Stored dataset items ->
————

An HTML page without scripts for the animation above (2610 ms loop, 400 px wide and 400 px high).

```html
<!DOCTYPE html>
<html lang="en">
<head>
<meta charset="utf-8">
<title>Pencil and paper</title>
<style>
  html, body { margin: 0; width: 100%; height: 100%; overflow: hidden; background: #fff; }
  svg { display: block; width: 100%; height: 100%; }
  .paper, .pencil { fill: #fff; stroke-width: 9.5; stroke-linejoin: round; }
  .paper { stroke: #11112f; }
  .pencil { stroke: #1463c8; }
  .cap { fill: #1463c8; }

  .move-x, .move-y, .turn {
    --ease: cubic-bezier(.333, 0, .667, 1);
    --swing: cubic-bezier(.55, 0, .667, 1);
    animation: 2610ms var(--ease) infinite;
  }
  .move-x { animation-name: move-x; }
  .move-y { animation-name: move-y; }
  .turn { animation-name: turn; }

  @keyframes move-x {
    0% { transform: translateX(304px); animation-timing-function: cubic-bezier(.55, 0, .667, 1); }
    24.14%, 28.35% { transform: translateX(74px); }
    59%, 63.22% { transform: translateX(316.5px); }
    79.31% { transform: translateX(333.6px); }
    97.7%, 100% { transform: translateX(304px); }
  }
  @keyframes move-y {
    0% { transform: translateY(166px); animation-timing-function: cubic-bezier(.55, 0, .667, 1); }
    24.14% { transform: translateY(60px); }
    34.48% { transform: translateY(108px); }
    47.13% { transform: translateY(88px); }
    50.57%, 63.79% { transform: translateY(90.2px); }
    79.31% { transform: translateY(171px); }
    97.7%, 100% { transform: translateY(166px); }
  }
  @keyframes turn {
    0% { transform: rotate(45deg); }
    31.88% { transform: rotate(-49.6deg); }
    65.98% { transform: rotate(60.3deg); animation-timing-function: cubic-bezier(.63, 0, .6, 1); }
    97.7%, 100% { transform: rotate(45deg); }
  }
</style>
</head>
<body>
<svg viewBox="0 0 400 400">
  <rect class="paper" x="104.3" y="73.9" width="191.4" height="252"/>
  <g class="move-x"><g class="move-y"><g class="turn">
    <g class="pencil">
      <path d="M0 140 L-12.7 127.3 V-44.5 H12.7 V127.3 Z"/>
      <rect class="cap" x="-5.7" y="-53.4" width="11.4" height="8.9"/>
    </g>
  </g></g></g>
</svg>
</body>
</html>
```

————

EXERCISE DETAILS -> Lines containing the word "translateX" are to be located in the entries and copied.

EXERCISE ANSWER ->
    0% { transform: translateX(304px); animation-timing-function: cubic-bezier(.55, 0, .667, 1); }
    24.14%, 28.35% { transform: translateX(74px); }
    59%, 63.22% { transform: translateX(316.5px); }
    79.31% { transform: translateX(333.6px); }
    97.7%, 100% { transform: translateX(304px); }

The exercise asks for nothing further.